__TASK GOAL__
Pull out every line in the data that has the string "family" in it.

(Records drawn from a dataset)
◇ ◇ ◇
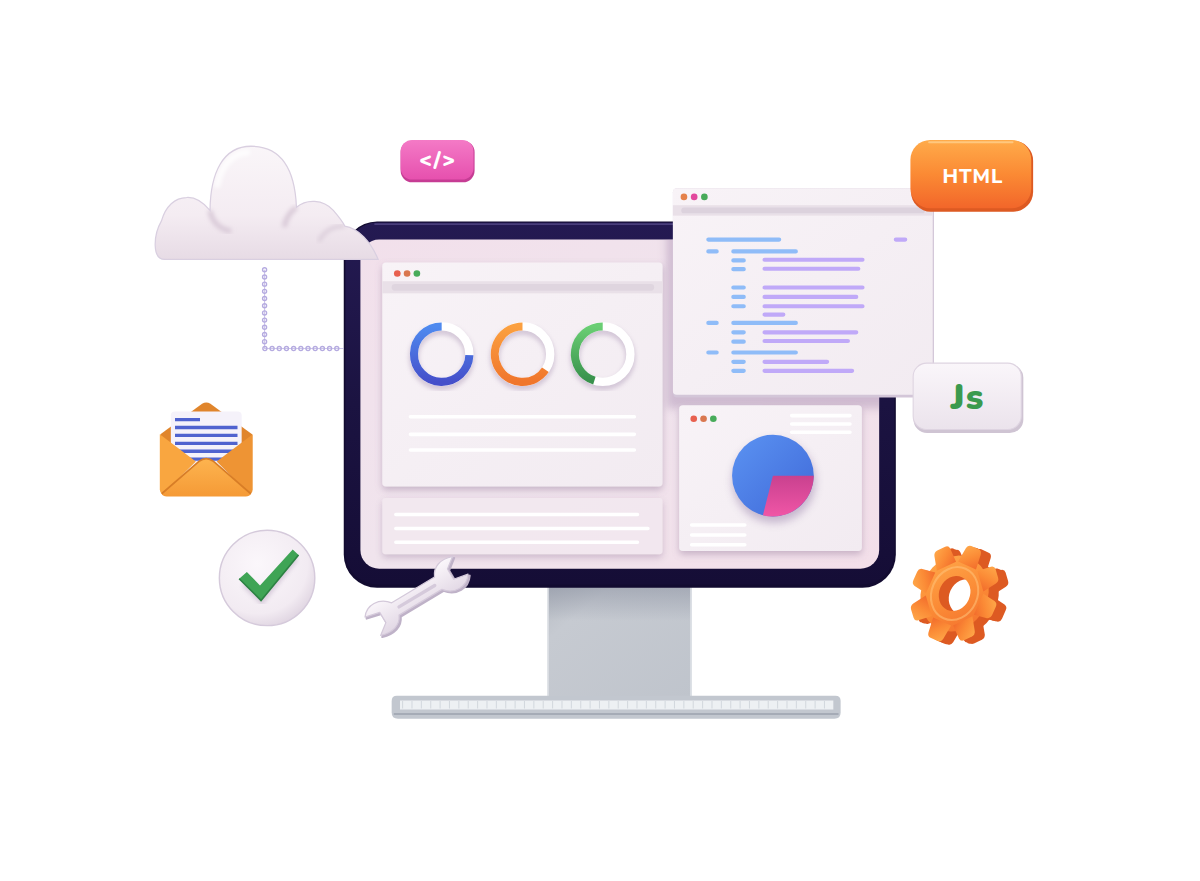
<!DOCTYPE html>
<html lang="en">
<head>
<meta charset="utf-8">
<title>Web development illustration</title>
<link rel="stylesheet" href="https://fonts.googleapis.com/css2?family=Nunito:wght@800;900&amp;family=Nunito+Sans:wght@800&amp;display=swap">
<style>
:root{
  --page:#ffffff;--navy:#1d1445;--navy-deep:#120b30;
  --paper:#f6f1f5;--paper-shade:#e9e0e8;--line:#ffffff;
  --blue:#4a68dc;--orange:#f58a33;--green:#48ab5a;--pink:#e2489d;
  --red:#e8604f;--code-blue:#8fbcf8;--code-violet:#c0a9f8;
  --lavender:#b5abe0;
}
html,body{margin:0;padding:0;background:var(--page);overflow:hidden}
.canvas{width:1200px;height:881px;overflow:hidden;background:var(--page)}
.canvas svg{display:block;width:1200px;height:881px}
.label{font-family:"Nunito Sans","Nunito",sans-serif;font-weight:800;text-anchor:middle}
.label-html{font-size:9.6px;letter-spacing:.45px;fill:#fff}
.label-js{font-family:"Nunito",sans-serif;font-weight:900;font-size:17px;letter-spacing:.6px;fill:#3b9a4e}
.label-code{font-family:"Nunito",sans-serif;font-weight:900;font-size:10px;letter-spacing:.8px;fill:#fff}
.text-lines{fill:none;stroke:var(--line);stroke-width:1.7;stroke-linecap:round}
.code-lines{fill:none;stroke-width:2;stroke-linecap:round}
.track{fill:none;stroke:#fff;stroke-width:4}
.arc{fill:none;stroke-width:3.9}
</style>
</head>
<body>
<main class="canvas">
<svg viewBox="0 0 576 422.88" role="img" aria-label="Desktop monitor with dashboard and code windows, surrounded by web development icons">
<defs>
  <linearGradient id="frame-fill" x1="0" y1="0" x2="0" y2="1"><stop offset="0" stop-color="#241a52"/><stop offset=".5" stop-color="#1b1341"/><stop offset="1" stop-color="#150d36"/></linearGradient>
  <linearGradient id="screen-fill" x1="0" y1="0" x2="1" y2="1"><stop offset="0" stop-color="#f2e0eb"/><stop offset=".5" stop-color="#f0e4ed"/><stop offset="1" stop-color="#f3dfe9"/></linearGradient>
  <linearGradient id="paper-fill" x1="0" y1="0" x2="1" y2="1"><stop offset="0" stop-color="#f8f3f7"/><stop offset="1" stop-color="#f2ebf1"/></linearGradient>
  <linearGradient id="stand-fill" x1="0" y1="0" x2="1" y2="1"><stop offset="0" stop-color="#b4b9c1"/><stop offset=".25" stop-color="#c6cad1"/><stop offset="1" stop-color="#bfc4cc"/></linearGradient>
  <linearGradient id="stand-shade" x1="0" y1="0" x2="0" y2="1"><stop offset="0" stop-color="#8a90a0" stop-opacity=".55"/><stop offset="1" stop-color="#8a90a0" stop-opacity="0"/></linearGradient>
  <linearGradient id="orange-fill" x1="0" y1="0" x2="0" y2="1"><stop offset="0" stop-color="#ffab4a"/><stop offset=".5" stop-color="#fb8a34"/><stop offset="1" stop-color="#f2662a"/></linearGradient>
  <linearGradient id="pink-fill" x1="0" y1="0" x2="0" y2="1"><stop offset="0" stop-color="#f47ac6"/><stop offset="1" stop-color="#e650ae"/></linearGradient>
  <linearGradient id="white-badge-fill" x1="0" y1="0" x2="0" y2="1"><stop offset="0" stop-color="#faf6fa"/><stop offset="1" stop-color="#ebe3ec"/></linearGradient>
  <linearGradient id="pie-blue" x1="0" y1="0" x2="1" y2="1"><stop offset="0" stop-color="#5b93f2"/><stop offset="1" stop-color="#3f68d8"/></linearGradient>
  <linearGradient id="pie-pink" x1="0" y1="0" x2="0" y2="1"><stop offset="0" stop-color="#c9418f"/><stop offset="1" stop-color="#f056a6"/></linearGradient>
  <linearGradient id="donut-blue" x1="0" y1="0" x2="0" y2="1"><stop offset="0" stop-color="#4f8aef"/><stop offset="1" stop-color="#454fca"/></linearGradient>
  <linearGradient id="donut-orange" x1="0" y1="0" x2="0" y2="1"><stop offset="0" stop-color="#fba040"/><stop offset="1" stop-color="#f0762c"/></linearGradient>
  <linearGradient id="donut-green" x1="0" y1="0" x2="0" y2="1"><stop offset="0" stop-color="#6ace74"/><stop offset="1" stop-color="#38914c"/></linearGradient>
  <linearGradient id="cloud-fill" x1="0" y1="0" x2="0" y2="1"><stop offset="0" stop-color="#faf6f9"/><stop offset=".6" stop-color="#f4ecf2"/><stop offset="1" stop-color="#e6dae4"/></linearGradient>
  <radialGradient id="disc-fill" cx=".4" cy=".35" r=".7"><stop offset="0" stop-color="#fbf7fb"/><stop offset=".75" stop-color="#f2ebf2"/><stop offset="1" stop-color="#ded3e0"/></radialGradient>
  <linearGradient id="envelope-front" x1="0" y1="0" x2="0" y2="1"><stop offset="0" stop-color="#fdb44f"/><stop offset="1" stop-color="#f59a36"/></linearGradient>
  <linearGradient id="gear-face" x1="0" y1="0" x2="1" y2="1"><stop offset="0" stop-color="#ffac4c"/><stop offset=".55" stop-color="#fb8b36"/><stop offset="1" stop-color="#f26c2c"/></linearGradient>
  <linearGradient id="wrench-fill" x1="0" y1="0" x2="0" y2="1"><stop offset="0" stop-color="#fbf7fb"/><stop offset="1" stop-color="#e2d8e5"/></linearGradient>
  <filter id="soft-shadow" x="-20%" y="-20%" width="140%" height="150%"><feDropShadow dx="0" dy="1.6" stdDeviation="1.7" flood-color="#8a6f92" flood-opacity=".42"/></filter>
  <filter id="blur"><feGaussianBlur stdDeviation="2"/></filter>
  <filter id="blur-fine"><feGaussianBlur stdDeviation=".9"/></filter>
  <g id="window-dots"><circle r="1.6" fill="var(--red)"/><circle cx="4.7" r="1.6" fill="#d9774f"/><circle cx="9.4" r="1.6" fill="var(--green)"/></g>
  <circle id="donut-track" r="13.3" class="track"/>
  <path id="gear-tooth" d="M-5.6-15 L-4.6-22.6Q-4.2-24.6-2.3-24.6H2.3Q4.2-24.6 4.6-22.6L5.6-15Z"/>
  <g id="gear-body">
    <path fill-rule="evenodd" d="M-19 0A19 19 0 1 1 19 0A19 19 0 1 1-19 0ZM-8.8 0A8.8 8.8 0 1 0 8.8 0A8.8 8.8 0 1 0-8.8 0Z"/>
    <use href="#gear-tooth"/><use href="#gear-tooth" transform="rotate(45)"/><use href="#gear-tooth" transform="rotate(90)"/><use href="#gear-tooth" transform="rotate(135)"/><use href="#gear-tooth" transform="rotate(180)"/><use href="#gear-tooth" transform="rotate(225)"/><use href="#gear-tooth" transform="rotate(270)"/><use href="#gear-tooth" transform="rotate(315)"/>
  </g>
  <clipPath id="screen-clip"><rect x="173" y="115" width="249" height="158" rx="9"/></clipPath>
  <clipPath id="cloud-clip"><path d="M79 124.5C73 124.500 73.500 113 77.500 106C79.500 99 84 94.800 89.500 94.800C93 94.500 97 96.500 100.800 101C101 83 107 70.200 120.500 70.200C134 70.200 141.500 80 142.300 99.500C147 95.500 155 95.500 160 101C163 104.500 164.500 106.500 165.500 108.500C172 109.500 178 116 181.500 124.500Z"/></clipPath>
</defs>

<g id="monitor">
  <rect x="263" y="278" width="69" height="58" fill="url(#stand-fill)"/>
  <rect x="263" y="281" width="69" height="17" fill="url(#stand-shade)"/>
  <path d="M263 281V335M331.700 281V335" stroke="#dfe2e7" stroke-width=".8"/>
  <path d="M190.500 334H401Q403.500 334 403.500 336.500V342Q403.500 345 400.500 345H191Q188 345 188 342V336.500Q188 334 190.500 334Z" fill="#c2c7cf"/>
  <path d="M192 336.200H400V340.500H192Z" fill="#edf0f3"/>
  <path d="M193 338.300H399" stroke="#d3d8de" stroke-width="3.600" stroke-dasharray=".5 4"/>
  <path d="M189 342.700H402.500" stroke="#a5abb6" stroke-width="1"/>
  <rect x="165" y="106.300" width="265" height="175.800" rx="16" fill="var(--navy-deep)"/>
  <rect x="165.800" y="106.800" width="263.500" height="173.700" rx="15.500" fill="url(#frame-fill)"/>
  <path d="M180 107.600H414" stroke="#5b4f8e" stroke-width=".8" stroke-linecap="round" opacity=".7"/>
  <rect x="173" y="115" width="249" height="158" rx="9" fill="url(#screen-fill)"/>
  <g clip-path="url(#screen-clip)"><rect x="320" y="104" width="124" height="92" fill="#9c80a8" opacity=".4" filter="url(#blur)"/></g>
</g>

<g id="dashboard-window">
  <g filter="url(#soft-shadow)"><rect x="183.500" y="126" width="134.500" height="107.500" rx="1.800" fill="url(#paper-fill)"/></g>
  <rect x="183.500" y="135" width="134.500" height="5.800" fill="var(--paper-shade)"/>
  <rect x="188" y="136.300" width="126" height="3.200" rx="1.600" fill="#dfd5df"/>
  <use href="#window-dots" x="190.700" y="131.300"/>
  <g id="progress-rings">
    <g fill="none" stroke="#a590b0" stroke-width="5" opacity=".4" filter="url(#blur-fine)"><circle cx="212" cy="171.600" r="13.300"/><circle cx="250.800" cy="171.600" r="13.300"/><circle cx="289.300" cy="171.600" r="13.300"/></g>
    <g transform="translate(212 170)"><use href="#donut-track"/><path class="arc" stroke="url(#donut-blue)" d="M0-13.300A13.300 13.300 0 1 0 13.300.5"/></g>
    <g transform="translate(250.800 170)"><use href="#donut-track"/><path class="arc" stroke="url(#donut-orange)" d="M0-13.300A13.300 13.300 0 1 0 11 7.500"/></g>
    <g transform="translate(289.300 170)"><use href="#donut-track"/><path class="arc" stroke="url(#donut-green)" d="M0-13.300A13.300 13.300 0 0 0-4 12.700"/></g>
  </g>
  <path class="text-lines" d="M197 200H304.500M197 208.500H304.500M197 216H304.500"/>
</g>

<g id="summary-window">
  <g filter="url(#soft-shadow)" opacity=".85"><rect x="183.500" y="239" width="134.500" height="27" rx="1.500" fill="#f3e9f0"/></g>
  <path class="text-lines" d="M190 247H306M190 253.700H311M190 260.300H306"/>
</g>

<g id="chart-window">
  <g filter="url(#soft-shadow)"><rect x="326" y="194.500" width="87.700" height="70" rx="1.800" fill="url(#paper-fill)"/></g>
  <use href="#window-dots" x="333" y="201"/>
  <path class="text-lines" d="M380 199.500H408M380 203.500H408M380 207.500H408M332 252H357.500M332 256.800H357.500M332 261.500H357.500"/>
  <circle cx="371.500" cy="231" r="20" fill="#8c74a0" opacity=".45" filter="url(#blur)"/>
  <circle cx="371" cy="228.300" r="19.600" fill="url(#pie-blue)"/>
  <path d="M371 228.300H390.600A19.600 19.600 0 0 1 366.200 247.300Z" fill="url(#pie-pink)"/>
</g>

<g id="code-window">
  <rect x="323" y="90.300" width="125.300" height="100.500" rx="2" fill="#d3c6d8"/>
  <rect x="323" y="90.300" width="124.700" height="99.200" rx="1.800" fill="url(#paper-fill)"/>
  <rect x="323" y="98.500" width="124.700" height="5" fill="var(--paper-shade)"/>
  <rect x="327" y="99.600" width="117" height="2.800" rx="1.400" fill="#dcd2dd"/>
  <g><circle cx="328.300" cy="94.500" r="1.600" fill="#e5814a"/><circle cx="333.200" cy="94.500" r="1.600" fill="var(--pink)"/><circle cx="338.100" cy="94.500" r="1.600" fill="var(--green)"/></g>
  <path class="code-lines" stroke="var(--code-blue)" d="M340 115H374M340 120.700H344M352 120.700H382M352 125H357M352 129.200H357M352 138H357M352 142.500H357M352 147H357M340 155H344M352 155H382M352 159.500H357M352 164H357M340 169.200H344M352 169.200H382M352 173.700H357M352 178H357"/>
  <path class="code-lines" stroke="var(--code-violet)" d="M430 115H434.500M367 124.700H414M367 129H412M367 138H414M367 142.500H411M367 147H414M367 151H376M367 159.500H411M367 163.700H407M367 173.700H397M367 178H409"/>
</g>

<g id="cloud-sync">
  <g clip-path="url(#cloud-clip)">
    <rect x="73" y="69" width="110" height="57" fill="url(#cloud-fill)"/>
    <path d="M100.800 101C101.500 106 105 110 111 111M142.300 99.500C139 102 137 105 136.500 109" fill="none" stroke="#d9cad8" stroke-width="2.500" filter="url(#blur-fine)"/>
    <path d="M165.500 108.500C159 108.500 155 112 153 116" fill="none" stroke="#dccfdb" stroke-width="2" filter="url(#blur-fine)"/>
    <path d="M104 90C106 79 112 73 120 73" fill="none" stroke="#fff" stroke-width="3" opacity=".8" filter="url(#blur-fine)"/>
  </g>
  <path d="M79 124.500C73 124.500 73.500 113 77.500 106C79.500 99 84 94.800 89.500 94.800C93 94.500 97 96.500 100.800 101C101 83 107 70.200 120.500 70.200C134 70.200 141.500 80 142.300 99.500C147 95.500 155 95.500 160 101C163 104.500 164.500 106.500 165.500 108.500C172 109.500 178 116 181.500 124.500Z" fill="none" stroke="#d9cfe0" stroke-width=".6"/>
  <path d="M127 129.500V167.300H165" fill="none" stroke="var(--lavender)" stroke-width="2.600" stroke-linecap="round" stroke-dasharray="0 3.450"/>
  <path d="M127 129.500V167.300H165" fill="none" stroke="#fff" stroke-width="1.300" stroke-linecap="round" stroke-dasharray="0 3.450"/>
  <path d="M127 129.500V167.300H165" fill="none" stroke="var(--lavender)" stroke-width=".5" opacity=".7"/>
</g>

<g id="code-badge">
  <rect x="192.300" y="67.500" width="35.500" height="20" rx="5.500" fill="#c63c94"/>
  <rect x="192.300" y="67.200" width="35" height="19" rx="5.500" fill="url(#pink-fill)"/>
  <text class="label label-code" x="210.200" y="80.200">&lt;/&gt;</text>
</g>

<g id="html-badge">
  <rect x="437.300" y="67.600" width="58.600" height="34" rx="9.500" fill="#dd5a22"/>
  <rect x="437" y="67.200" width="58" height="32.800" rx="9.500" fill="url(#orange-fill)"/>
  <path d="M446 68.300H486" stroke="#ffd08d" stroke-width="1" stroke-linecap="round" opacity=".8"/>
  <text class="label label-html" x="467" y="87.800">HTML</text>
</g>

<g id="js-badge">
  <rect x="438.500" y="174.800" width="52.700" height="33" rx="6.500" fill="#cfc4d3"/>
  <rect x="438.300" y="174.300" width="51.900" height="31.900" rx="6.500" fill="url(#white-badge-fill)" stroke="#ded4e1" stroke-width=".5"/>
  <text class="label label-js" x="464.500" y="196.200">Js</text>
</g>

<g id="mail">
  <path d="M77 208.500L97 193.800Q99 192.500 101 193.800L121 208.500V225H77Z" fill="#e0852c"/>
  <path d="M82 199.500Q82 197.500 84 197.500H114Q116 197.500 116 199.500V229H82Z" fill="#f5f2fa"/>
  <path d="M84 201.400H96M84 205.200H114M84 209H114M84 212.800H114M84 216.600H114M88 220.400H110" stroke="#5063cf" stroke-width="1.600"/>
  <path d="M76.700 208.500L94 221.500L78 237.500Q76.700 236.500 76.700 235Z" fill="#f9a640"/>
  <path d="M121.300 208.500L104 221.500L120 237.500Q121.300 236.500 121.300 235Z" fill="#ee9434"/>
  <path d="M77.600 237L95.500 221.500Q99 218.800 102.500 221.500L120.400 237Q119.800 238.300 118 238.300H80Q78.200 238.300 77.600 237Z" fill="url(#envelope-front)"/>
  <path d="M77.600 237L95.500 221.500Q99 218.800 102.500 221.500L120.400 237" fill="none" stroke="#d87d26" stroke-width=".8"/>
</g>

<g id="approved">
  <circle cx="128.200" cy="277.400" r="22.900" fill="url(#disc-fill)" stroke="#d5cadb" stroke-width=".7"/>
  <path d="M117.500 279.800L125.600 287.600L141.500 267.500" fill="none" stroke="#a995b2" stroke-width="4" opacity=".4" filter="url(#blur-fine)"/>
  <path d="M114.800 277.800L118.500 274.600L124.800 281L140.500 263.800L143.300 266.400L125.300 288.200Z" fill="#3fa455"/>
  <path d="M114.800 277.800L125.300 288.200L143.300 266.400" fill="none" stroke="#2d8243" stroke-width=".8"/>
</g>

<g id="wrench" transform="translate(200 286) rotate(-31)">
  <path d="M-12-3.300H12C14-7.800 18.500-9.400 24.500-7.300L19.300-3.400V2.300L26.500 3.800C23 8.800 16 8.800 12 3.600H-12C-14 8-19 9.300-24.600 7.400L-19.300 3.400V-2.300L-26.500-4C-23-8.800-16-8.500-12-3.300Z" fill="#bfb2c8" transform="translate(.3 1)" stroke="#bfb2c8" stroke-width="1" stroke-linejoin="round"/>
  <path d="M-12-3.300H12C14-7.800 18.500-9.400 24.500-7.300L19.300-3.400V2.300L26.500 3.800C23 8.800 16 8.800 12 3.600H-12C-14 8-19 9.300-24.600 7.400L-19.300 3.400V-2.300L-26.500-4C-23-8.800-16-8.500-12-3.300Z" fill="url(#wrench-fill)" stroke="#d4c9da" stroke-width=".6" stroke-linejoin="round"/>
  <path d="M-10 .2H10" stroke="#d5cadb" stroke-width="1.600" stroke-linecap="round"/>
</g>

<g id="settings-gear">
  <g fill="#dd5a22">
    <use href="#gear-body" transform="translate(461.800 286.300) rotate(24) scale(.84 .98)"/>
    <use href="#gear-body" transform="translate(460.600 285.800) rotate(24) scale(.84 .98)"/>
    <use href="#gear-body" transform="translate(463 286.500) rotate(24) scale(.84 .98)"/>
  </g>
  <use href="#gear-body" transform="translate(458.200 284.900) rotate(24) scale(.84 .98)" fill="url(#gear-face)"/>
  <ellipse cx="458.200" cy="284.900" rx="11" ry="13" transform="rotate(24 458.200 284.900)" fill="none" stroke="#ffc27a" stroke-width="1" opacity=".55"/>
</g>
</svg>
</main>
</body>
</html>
◇ ◇ ◇
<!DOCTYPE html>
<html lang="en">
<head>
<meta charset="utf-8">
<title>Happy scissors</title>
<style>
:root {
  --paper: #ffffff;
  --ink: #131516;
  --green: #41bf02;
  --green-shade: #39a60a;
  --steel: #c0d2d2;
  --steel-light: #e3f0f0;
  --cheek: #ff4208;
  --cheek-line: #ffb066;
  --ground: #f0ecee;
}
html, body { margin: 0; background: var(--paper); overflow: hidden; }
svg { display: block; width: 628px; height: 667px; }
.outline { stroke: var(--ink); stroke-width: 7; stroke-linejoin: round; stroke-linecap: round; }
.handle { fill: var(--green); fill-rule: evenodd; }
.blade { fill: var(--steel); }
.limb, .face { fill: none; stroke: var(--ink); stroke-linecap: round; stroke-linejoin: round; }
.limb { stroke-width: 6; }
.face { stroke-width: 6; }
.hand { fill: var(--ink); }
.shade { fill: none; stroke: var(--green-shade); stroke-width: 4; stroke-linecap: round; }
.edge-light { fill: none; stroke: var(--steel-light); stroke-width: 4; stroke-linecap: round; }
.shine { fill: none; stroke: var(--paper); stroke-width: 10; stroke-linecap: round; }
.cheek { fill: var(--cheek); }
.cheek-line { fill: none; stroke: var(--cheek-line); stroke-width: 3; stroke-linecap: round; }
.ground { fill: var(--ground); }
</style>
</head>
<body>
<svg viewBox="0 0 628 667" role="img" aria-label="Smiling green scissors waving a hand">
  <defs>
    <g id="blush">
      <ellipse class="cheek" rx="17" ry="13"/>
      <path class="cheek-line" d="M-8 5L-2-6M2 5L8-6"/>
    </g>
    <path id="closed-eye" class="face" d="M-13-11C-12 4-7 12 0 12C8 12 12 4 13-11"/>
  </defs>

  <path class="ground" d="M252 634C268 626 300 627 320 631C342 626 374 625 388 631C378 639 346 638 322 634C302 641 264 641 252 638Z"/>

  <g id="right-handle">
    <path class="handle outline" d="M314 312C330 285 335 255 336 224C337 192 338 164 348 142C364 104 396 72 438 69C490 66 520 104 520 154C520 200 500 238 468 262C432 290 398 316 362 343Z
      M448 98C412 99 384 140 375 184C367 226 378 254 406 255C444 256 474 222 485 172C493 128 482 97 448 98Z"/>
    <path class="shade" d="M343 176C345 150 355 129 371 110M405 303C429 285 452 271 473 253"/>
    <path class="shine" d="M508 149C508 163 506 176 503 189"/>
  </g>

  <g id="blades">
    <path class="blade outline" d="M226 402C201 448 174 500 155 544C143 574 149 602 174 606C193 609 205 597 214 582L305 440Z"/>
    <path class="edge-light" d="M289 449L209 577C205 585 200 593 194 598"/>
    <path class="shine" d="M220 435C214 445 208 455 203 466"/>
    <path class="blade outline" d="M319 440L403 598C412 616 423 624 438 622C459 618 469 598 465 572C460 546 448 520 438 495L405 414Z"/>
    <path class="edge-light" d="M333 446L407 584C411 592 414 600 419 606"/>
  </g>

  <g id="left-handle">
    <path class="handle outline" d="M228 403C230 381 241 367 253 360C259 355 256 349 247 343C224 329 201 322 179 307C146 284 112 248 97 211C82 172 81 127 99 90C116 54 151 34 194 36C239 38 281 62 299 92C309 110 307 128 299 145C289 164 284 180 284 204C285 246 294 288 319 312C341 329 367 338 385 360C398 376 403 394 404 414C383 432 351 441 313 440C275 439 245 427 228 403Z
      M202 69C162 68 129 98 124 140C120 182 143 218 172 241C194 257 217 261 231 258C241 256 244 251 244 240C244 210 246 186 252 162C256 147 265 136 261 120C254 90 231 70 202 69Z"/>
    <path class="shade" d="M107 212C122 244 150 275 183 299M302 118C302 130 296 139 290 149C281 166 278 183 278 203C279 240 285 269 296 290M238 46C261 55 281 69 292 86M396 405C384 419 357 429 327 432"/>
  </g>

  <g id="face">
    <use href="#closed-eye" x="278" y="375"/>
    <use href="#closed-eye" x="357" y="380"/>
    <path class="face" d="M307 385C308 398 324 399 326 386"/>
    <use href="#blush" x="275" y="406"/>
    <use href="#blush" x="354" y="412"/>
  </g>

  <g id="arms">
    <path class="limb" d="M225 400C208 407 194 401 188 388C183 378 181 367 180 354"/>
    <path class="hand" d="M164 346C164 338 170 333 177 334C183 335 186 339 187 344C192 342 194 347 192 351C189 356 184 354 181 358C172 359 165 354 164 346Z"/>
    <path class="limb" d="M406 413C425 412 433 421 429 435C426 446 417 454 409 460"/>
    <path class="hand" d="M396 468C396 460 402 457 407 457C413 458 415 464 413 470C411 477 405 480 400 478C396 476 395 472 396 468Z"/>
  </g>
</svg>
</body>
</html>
◇ ◇ ◇
__ANSWER SECTION__
<link rel="stylesheet" href="https://fonts.googleapis.com/css2?family=Nunito:wght@800;900&amp;family=Nunito+Sans:wght@800&amp;display=swap">
.label{font-family:"Nunito Sans","Nunito",sans-serif;font-weight:800;text-anchor:middle}
.label-js{font-family:"Nunito",sans-serif;font-weight:900;font-size:17px;letter-spacing:.6px;fill:#3b9a4e}
.label-code{font-family:"Nunito",sans-serif;font-weight:900;font-size:10px;letter-spacing:.8px;fill:#fff}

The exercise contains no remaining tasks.